### Required work
All lines in the data below carrying the string "hoof" are to be located and copied.

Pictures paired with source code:

________

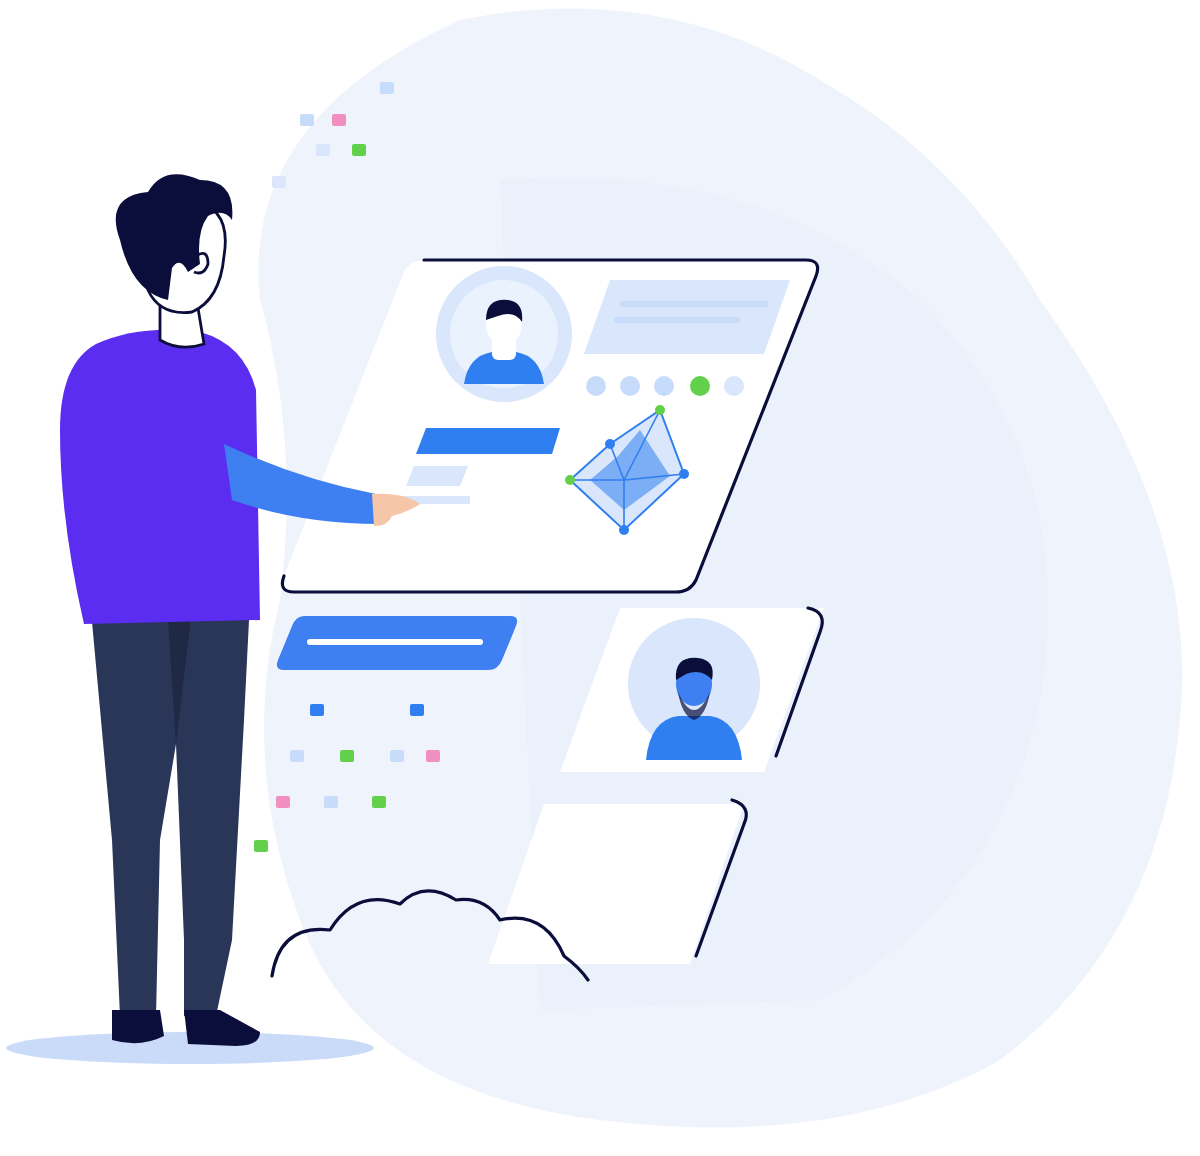
<!DOCTYPE html>
<html lang="en">
<head>
<meta charset="utf-8">
<title>Profile Dashboard Illustration</title>
<link rel="stylesheet" href="https://fonts.googleapis.com/css2?family=Inter:wght@400;600&display=swap">
<style>
  :root {
    --canvas: #ffffff;
    --blob: #eff4fc;
    --blob-deep: #e6eef9;
    --shadow: #c9dbf8;
    --ink: #0b0d3a;
    --shirt: #5a2df0;
    --sleeve: #3e7ff1;
    --pants: #2a3658;
    --pants-shade: #1f2946;
    --skin: #ffffff;
    --hand: #f6c6a9;
    --accent: #2f7ff0;
    --accent-soft: #d9e6fb;
    --accent-pale: #c7dbfa;
    --green: #62d04b;
    --pink: #f08fc0;
    --card: #ffffff;
  }
  html, body {
    margin: 0;
    padding: 0;
    width: 1200px;
    height: 1156px;
    overflow: hidden;
    background: var(--canvas);
    font-family: "Inter", sans-serif;
  }
  .scene { display: block; width: 1200px; height: 1156px; }
  .outline { fill: none; stroke: var(--ink); stroke-width: 1.6; stroke-linecap: round; stroke-linejoin: round; }
</style>
</head>
<body>
<svg class="scene" viewBox="0 0 600 578" role="img" aria-label="Person using a floating profile dashboard">
  <defs>
    <g id="avatar-bust">
      <path d="M-20 22 Q-18 8 -6 6 L6 6 Q18 8 20 22 Z" fill="var(--accent)"/>
      <rect x="-6" y="-2" width="12" height="12" rx="3" fill="#fff"/>
      <ellipse cx="0" cy="-8" rx="9" ry="11" fill="#fff"/>
      <path d="M-9 -10 Q-9 -21 2 -20 Q10 -19 9 -9 Q5 -15 -3 -12 Z" fill="var(--ink)"/>
    </g>
    <rect id="tile" width="7" height="6" rx="1"/>
  </defs>

  <!-- background blob -->
  <path d="M230 10 Q330 -10 410 40 Q480 80 520 150 Q600 260 590 360 Q580 470 500 530 Q420 575 300 560 Q180 545 150 460 Q120 380 140 300 Q150 220 130 150 Q120 60 230 10 Z" fill="var(--blob)"/>
  <path d="M250 90 Q380 80 460 150 Q540 230 520 350 Q500 450 410 500 L270 505 Z" fill="var(--blob-deep)" opacity=".5"/>

  <!-- confetti -->
  <g>
    <use href="#tile" x="150" y="57" fill="var(--accent-pale)"/>
    <use href="#tile" x="166" y="57" fill="var(--pink)"/>
    <use href="#tile" x="190" y="41" fill="var(--accent-pale)"/>
    <use href="#tile" x="176" y="72" fill="var(--green)"/>
    <use href="#tile" x="158" y="72" fill="var(--accent-soft)"/>
    <use href="#tile" x="136" y="88" fill="var(--accent-soft)"/>
    <use href="#tile" x="155" y="352" fill="var(--accent)"/>
    <use href="#tile" x="205" y="352" fill="var(--accent)"/>
    <use href="#tile" x="145" y="375" fill="var(--accent-pale)"/>
    <use href="#tile" x="170" y="375" fill="var(--green)"/>
    <use href="#tile" x="195" y="375" fill="var(--accent-pale)"/>
    <use href="#tile" x="213" y="375" fill="var(--pink)"/>
    <use href="#tile" x="138" y="398" fill="var(--pink)"/>
    <use href="#tile" x="162" y="398" fill="var(--accent-pale)"/>
    <use href="#tile" x="186" y="398" fill="var(--green)"/>
    <use href="#tile" x="127" y="420" fill="var(--green)"/>
  </g>

  <!-- floor shadow -->
  <ellipse cx="95" cy="524" rx="92" ry="8" fill="var(--shadow)"/>

  <!-- main dashboard panel -->
  <g class="panel-main">
    <path d="M212 130 L403 130 Q411 130 408 138 L348 290 Q345 296 338 296 L147 296 Q139 296 142 288 L202 136 Q205 130 212 130 Z" fill="var(--card)"/>
    <path class="outline" d="M212 130 L403 130 Q411 130 408 138 L348 290 Q345 296 338 296 L147 296 Q139 296 142 288"/>
    <circle cx="252" cy="167" r="34" fill="var(--accent-soft)"/>
    <circle cx="252" cy="167" r="27" fill="#eaf2fd"/>
    <g transform="translate(252 170)"><use href="#avatar-bust"/></g>
    <path d="M305 140 L395 140 L382 177 L292 177 Z" fill="var(--accent-soft)"/>
    <path d="M310 152 L384 152 M307 160 L370 160" stroke="var(--accent-pale)" stroke-width="3"/>
    <circle cx="298" cy="193" r="5" fill="var(--accent-pale)"/>
    <circle cx="315" cy="193" r="5" fill="var(--accent-pale)"/>
    <circle cx="332" cy="193" r="5" fill="var(--accent-pale)"/>
    <circle cx="350" cy="193" r="5" fill="var(--green)"/>
    <circle cx="367" cy="193" r="5" fill="var(--accent-soft)"/>
    <path d="M213 214 L280 214 L276 227 L208 227 Z" fill="var(--accent)"/>
    <path d="M207 233 L234 233 L230 243 L203 243 Z" fill="var(--accent-soft)"/>
    <path d="M200 250 L235 250" stroke="var(--accent-soft)" stroke-width="4"/>
    <!-- radar chart -->
    <g>
      <path d="M330 205 L342 237 L312 265 L285 240 L305 222 Z" fill="var(--accent-soft)" stroke="var(--accent)" stroke-width="1"/>
      <path d="M330 205 L312 240 L342 237 M312 240 L285 240 M312 240 L312 265 M312 240 L305 222" stroke="var(--accent)" stroke-width=".8" fill="none"/>
      <path d="M320 215 L335 238 L312 255 L295 240 L309 228 Z" fill="var(--accent)" opacity=".55"/>
      <circle cx="330" cy="205" r="2.5" fill="var(--green)"/>
      <circle cx="342" cy="237" r="2.5" fill="var(--accent)"/>
      <circle cx="312" cy="265" r="2.5" fill="var(--accent)"/>
      <circle cx="285" cy="240" r="2.5" fill="var(--green)"/>
      <circle cx="305" cy="222" r="2.5" fill="var(--accent)"/>
    </g>
  </g>

  <!-- blue action bar -->
  <path d="M152 308 L255 308 Q260 308 258 313 L251 330 Q249 335 244 335 L142 335 Q137 335 139 330 L146 313 Q148 308 152 308 Z" fill="var(--sleeve)"/>
  <path d="M155 321 L240 321" stroke="#fff" stroke-width="3" stroke-linecap="round"/>

  <!-- secondary profile card -->
  <g class="panel-profile">
    <path d="M310 304 L412 304 L382 386 L280 386 Z" fill="var(--card)"/>
    <path class="outline" d="M404 304 Q414 306 410 316 L388 378"/>
    <circle cx="347" cy="342" r="33" fill="var(--accent-soft)"/>
    <g transform="translate(347 348)">
      <path d="M-24 32 Q-22 12 -8 10 L8 10 Q22 12 24 32 Z" fill="var(--accent)"/>
      <ellipse cx="0" cy="-6" rx="9" ry="11" fill="var(--sleeve)"/>
      <path d="M-8 -2 Q0 16 8 -2 Q6 10 0 12 Q-6 10 -8 -2 Z" fill="var(--ink)" opacity=".7"/>
      <path d="M-9 -8 Q-10 -20 2 -19 Q11 -18 9 -8 Q4 -14 -4 -11 Z" fill="var(--ink)"/>
    </g>
  </g>

  <!-- blank card -->
  <path d="M272 402 L372 402 L345 482 L244 482 Z" fill="var(--card)"/>
  <path class="outline" d="M366 400 Q376 403 372 412 L348 478"/>

  <!-- cloud line -->
  <path class="outline" d="M136 488 Q140 462 165 465 Q178 444 200 452 Q212 440 228 450 Q242 448 250 460 Q272 455 282 478 Q290 484 294 490"/>

  <!-- figure -->
  <g class="figure">
    <!-- legs -->
    <path d="M45 300 L125 300 L122 360 L116 470 L108 508 L92 508 L92 470 L88 372 L80 420 L78 508 L60 508 L56 420 Z" fill="var(--pants)"/>
    <path d="M88 372 L84 310 L96 305 Z" fill="var(--pants-shade)"/>
    <!-- shoes -->
    <path d="M56 505 L80 505 L82 518 Q70 524 56 520 Z" fill="var(--ink)"/>
    <path d="M92 505 L110 505 L130 516 Q130 523 118 523 L94 522 Z" fill="var(--ink)"/>
    <!-- torso -->
    <path d="M48 172 Q70 162 100 166 Q122 172 128 195 L130 310 L42 312 Q30 260 30 215 Q30 182 48 172 Z" fill="var(--shirt)"/>
    <!-- arm -->
    <path d="M112 222 Q150 240 188 247 L190 262 Q150 262 116 250 Z" fill="var(--sleeve)"/>
    <path d="M186 247 Q202 246 210 252 Q204 256 196 258 Q194 263 187 263 Z" fill="var(--hand)"/>
    <!-- neck and head -->
    <path d="M80 150 L98 148 L102 172 Q90 176 80 170 Z" fill="var(--skin)" stroke="var(--ink)" stroke-width="1.4"/>
    <path d="M72 120 Q74 98 96 100 Q116 104 112 128 Q110 150 96 156 Q80 158 74 145 Z" fill="var(--skin)" stroke="var(--ink)" stroke-width="1.4"/>
    <path d="M60 120 Q52 98 74 96 Q82 82 100 90 Q118 90 116 110 Q112 104 104 108 Q98 116 100 132 L94 136 Q90 128 86 134 L84 150 Q66 146 60 120 Z" fill="var(--ink)"/>
    <path d="M98 128 Q104 124 104 132 Q102 138 97 136" fill="none" stroke="var(--ink)" stroke-width="1.4"/>
  </g>
</svg>
</body>
</html>
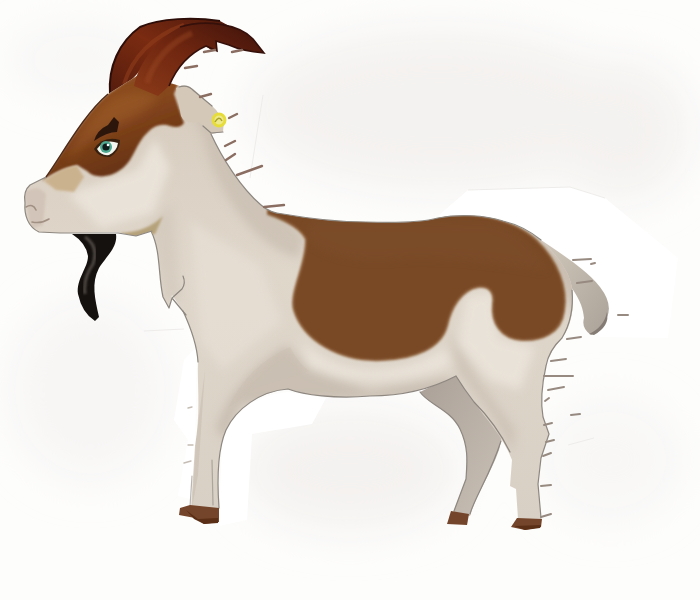
<!DOCTYPE html>
<html lang="en">
<head>
<meta charset="utf-8">
<title>Goat illustration</title>
<style>
:root{--paper:#fdfdfc;--smudge:#f4f2f0;--coat:#dfd6ca;--coat-light:#e9e2d8;--coat-shade:#c9beb1;--far-leg:#bfb4a9;--brown:#794a28;--brown-dark:#5a2f16;--hoof:#74452a;--beard:#15110f;--outline:#8d8780;--tick:#978a80;--tag:#e6dc3a}
html,body{margin:0;overflow:hidden;background:var(--paper)}
svg{display:block;width:700px;height:600px}
.tick{fill:none;stroke:var(--tick);stroke-width:2.4;stroke-linecap:round}
.edge{fill:none;stroke:var(--outline);stroke-width:1.2;stroke-linecap:round;stroke-linejoin:round}
.shade{fill:var(--coat-shade)}
.light{fill:var(--coat-light)}
</style>
</head>
<body>
<svg viewBox="0 0 700 600" role="img" aria-label="Brown and cream goat standing in profile, facing left">
<defs>
<linearGradient id="coat-tone" x1="0" y1="0" x2="0" y2="1">
<stop offset="0" stop-color="#d6cbbd"/><stop offset=".45" stop-color="#e0d7cb"/><stop offset="1" stop-color="#d9d0c5"/>
</linearGradient>
<linearGradient id="horn-tone" x1="0" y1="1" x2="1" y2="0">
<stop offset="0" stop-color="#8a3a18"/><stop offset=".5" stop-color="#6f2610"/><stop offset="1" stop-color="#3d120a"/>
</linearGradient>
<linearGradient id="far-horn-tone" x1="0" y1="1" x2="1" y2="0">
<stop offset="0" stop-color="#551c0d"/><stop offset=".5" stop-color="#7a2b11"/><stop offset="1" stop-color="#4a170b"/>
</linearGradient>
<linearGradient id="mask-tone" x1="0" y1="0" x2=".5" y2="1">
<stop offset="0" stop-color="#935425"/><stop offset=".5" stop-color="#86471d"/><stop offset="1" stop-color="#643112"/>
</linearGradient>
<linearGradient id="far-leg-tone" x1="0" y1="0" x2="1" y2="1">
<stop offset="0" stop-color="#aaa097"/><stop offset="1" stop-color="#c9c0b6"/>
</linearGradient>
<linearGradient id="tail-tone" x1="0" y1="0" x2="1" y2="1">
<stop offset="0" stop-color="#d2c9bc"/><stop offset="1" stop-color="#aaa298"/>
</linearGradient>
<filter id="soft" x="-20%" y="-20%" width="140%" height="140%"><feGaussianBlur stdDeviation="5"/></filter>
<filter id="fuzz" x="-10%" y="-10%" width="120%" height="120%"><feGaussianBlur stdDeviation="1.3"/></filter>
<filter id="mist" x="-30%" y="-30%" width="160%" height="160%"><feGaussianBlur stdDeviation="22"/></filter>
<path id="body-shape" d="M180 86 C189 84 194 90 202 97 L216 110 L224 122 L222 132 L211 134 C222 158 241 188 261 205 Q270 213 283 214 C306 218 333 222 366 222 C395 223 419 223 438 218 C459 214 484 215 503 221 C530 228 553 247 566 271 C576 288 574 313 568 328 C562 341 549 350 546 366 C542 384 540 400 543 417 L549 434 L541 458 L538 484 L541 519 L518 519 L516 489 L510 486 L512 460 C503 436 485 418 474 402 Q464 389 456 376 C433 388 404 396 370 396 C335 399 304 395 288 389 C260 391 236 409 226 430 C217 451 217 480 219 508 L191 508 L195 446 C201 411 197 384 198 362 C197 344 190 326 183 311 L172 295 L169 308 L163 297 C158 275 161 251 151 231 L136 236 L116 232 L60 233 L39 232 C28 227 24 215 25 203 Q23 191 30 185 L46 177 C62 155 83 115 108 94 L140 74 Z"/>
<clipPath id="body-clip"><use href="#body-shape"/></clipPath>
</defs>

<rect width="700" height="600" fill="var(--paper)"/>
<g id="paper-texture" fill="var(--smudge)" filter="url(#mist)">
<ellipse cx="440" cy="110" rx="190" ry="80"/><ellipse cx="90" cy="390" rx="80" ry="90" opacity=".6"/><ellipse cx="350" cy="470" rx="110" ry="60"/><ellipse cx="620" cy="130" rx="70" ry="70"/><ellipse cx="80" cy="60" rx="70" ry="35" opacity=".5"/><ellipse cx="610" cy="460" rx="70" ry="60" opacity=".5"/>
</g>
<g id="erased-patches" fill="#fff">
<path d="M438 216 L468 190 L570 187 L605 198 L678 258 L668 338 L600 337 L560 260 L500 218Z"/>
<path d="M219 526 L222 440 Q240 396 288 392 L326 398 L312 424 L252 434 L247 520Z"/>
<path d="M184 360 L197 346 L194 500 L178 496 L188 440 L174 420Z"/>
</g>
<path d="M468 190 L570 187 L605 198 M263 95 L250 178 M144 331 L184 329 M568 445 L594 438" fill="none" stroke="#eeecea"/>

<g id="far-hind-leg">
<path d="M420 392 C429 405 450 409 460 429 C469 448 467 463 466 479 L453 513 L470 516 C475 497 491 473 499 450 L502 437 L482 397 L456 374Z" fill="url(#far-leg-tone)"/>
<path class="edge" d="M420 392 C429 405 450 409 460 429 C469 448 467 463 466 479 L454 511 M470 514 C475 497 491 473 501 441"/>
<path d="M451 511 L469 514 L467 525 L447 524Z" fill="var(--hoof)"/>
</g>

<g id="tail">
<path d="M541 240 C563 255 588 271 600 287 Q613 304 607 317 Q602 330 591 335 Q581 328 584 318 C583 300 570 285 558 271Z" fill="url(#tail-tone)"/>
<path d="M589 334 Q604 327 607 312 Q610 326 594 335Z" fill="#847c74"/>
</g>

<g id="far-horn">
<path d="M110 95 C108 67 119 42 140 27 C160 18 194 17 220 21 L244 34 L218 30 C188 31 158 47 137 74 L124 88Z" fill="url(#far-horn-tone)"/>
<path d="M110 94 C108 67 119 42 140 27 C160 18 194 17 220 21" fill="none" stroke="#2d0d08" stroke-width="2"/>
<path d="M124 84 C132 58 152 36 184 25" fill="none" stroke="#8f3c1b" stroke-width="4" opacity=".6"/>
</g>

<g id="body">
<use href="#body-shape" fill="url(#coat-tone)"/>
<g clip-path="url(#body-clip)">
<g id="coat-shading" filter="url(#soft)">
<path class="shade" d="M178 82 L222 110 L225 142 L281 214 L303 235 L300 258 C256 250 214 190 203 137Z" opacity=".75"/>
<path class="shade" d="M286 345 L309 370 L370 391 L450 378 L456 398 L290 400 L240 405 L224 440 L216 428 C228 392 255 365 286 345Z" opacity=".95"/>
<path class="shade" d="M510 215 L580 268 L580 330 L563 290 C553 263 537 246 510 230Z"/>
<path class="shade" d="M150 222 L172 205 L181 300 L164 302Z" opacity=".4"/>
<path class="shade" d="M449 330 L458 371 L491 414 L513 452 L516 430 L478 379Z" opacity=".7"/>
<path class="light" d="M300 338 C333 377 399 379 445 348 L451 366 C400 386 341 384 309 365Z"/>
<path class="light" d="M466 297 L493 292 L498 338 L535 347 L520 390 L490 380 L458 344Z"/>
<path class="light" d="M68 194 L137 170 L155 138 L170 168 L153 213 L101 228Z"/>
<path class="light" d="M190 220 L260 265 L282 322 L222 370 L200 340Z" opacity=".6"/>
</g>
<path class="shade" d="M205 370 L198 475 L192 508 L196 440Z" opacity=".6"/>
<path d="M290 347 Q297 362 309 371 Q285 379 255 388 L228 408 Q247 366 290 347Z" fill="var(--coat-shade)" opacity=".45"/>
<path id="saddle-patch" d="M268 210 L320 217 L438 216 C470 211 512 218 536 240 C558 261 568 288 564 311 C561 334 541 341 522 340 C501 339 491 323 493 304 C495 291 488 286 478 287 C461 290 451 308 447 326 C441 348 415 359 382 360 C339 362 303 340 294 310 C289 292 307 264 306 239 Q299 225 268 214Z" fill="var(--brown)" stroke="#8d603a" stroke-width="2" filter="url(#fuzz)"/>
<path d="M306 240 Q337 265 394 260 T548 272 Q529 231 491 222 L310 220Z" fill="#8a5c38" opacity=".16" filter="url(#soft)"/>
</g>
<path class="edge" d="M211 134 C222 158 241 188 261 205 Q270 213 283 214 C306 218 333 222 366 222 C395 223 419 223 438 218 C459 214 484 215 503 221 Q524 226 541 240 M572 290 C574 313 568 328 562 338 Q549 350 546 366 C542 384 540 400 543 417 L549 434 L541 458 L538 484 L541 518 M456 376 C433 388 404 396 370 396 C335 399 304 395 288 389 C260 391 236 409 226 430 C217 451 217 480 219 508 M198 362 C197 344 190 326 183 311 M456 376 Q464 389 474 402 Q496 424 510 452"/>
<path class="edge" d="M151 231 C161 251 158 275 163 297 L169 308 L172 298 L182 289 Q186 283 183 276 M172 298 L186 315"/>
<path class="edge" d="M212 460 L213 505 M192 476 L190 507" opacity=".6"/>
</g>

<g id="head">
<g clip-path="url(#body-clip)">
<path id="face-mask" d="M42 181 C62 155 83 115 108 94 L140 72 L178 84 L174 94 L184 123 Q180 129 170 126 Q158 122 148 132 C136 143 134 159 123 168 C112 177 96 180 87 171 L77 165 Q61 169 46 178Z" fill="url(#mask-tone)" filter="url(#fuzz)"/>
<path d="M105 104 Q127 85 159 96 Q143 116 117 125 L91 140 L66 162 Q83 125 105 104Z" fill="#a8662f" opacity=".4" filter="url(#soft)"/>
<path d="M44 181 Q63 166 77 166 L84 177 L74 192 L56 190Z" fill="#cbb28f" filter="url(#fuzz)"/>
<path d="M120 233 Q147 232 163 216 L155 234 L130 239Z" fill="#b6a27a" filter="url(#fuzz)"/>
<path d="M24 192 Q39 184 46 194 L43 225 L31 229Z" fill="#d2c4b8" filter="url(#fuzz)"/>
</g>
<path class="edge" d="M46 177 L30 185 Q23 191 25 203 C24 215 28 227 39 232 L60 233 L118 233 L136 236 L152 231"/>
<path d="M46 177 C62 155 83 115 108 94" fill="none" stroke="#4d2a18" stroke-width="1.4"/>
<path d="M26 207 Q33 203 36 210 M32 222 Q41 224 49 219" fill="none" stroke="#a09083" stroke-width="1.6" stroke-linecap="round"/>
<path id="eyebrow" d="M94 141 Q97 130 108 125 L114 117 L119 122 L117 132 Q107 132 94 141Z" fill="#2c160c"/>
<g id="eye">
<path d="M94 149 Q103 135 120 140 Q120 151 110 157 Q99 158 94 149Z" fill="#38200f"/>
<path d="M97 149 Q105 138 118 143 Q117 151 109 155 Q101 156 97 149Z" fill="#f2f6ef"/>
<circle cx="106" cy="147" r="6" fill="#4fa890"/>
<circle cx="106" cy="147" r="3.6" fill="#101c1a"/>
<circle cx="108" cy="145" r="1.3" fill="#fff"/>
</g>
<g id="ear">
<path d="M176 88 Q187 83 194 91 L212 106 L224 120 L223 132 L211 133 L199 122 Q185 125 181 116Z" fill="#d4c9b9"/>
<path class="edge" d="M179 87 Q188 84 194 91 L212 106 M223 132 L211 133 L203 126" stroke="#a69b8d"/>
<circle cx="219" cy="120" r="6" fill="#eee98a" stroke="var(--tag)" stroke-width="3"/>
<path d="M215 122 Q219 115 222 121" fill="none" stroke="#aaa22a" stroke-width="1.5"/>
</g>
</g>

<g id="near-horn">
<path d="M134 86 C139 62 157 39 180 27 C205 19 239 24 253 39 L264 53 Q242 51 229 45 L216 41 L217 51 L211 50 L206 46 C188 54 176 69 169 86 L158 96Z" fill="url(#horn-tone)"/>
<path d="M147 83 C153 62 169 43 192 33" fill="none" stroke="#984620" stroke-width="6" opacity=".45" filter="url(#fuzz)"/>
<path d="M180 27 C205 19 239 24 253 39 L264 53 Q242 51 229 45 L216 41 L217 51 L206 46 C188 54 176 69 169 86" fill="none" stroke="#35100a" stroke-width="1.6"/>
</g>

<g id="beard">
<path d="M72 234 L116 234 C118 247 106 257 99 268 C91 283 95 299 99 317 L95 321 Q82 313 78 294 C76 279 88 268 88 256 Q86 243 72 234Z" fill="var(--beard)"/>
<path d="M85 237 Q99 246 93 264 Q83 278 85 294" fill="none" stroke="#4d4641" stroke-width="3" filter="url(#fuzz)"/>
</g>

<g id="hooves" fill="var(--hoof)">
<path d="M180 508 L190 505 L219 508 L219 522 L204 524 L195 518 L179 515Z"/>
<path d="M517 518 L542 519 L541 527 L525 530 L511 527Z"/>
<path d="M186 510 L198 519 L218 518 L218 523 L204 524 L194 519Z M514 526 L541 525 L540 528 L525 530Z" fill="var(--brown-dark)"/>
</g>

<g id="motion-ticks" class="tick">
<path d="M185 68 L197 66 M204 52 L215 50 M232 52 L242 50 M200 97 L211 94 M229 118 L237 114 M225 146 L235 141 M226 160 L235 154 M237 175 L262 166 M264 207 L284 205" stroke="#8b6e62"/>
<path d="M573 260 L591 259 M577 283 L592 281 M591 264 L595 263 M618 315 L628 315 M567 339 L581 337 M551 361 L566 359 M544 376 L573 376 M548 390 L564 387 M545 401 L549 398 M571 415 L580 414 M544 425 L552 423 M546 442 L554 440 M543 456 L551 453 M541 486 L551 485 M541 517 L551 514" stroke-width="2"/>
<path d="M193 445 L188 445 M191 461 L184 463 M192 407 L188 408" stroke="#c5bdb4" stroke-width="1.4"/>
</g>
</svg>
</body>
</html>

________

### Output below
:root{--paper:#fdfdfc;--smudge:#f4f2f0;--coat:#dfd6ca;--coat-light:#e9e2d8;--coat-shade:#c9beb1;--far-leg:#bfb4a9;--brown:#794a28;--brown-dark:#5a2f16;--hoof:#74452a;--beard:#15110f;--outline:#8d8780;--tick:#978a80;--tag:#e6dc3a}
<path d="M451 511 L469 514 L467 525 L447 524Z" fill="var(--hoof)"/>
<g id="hooves" fill="var(--hoof)">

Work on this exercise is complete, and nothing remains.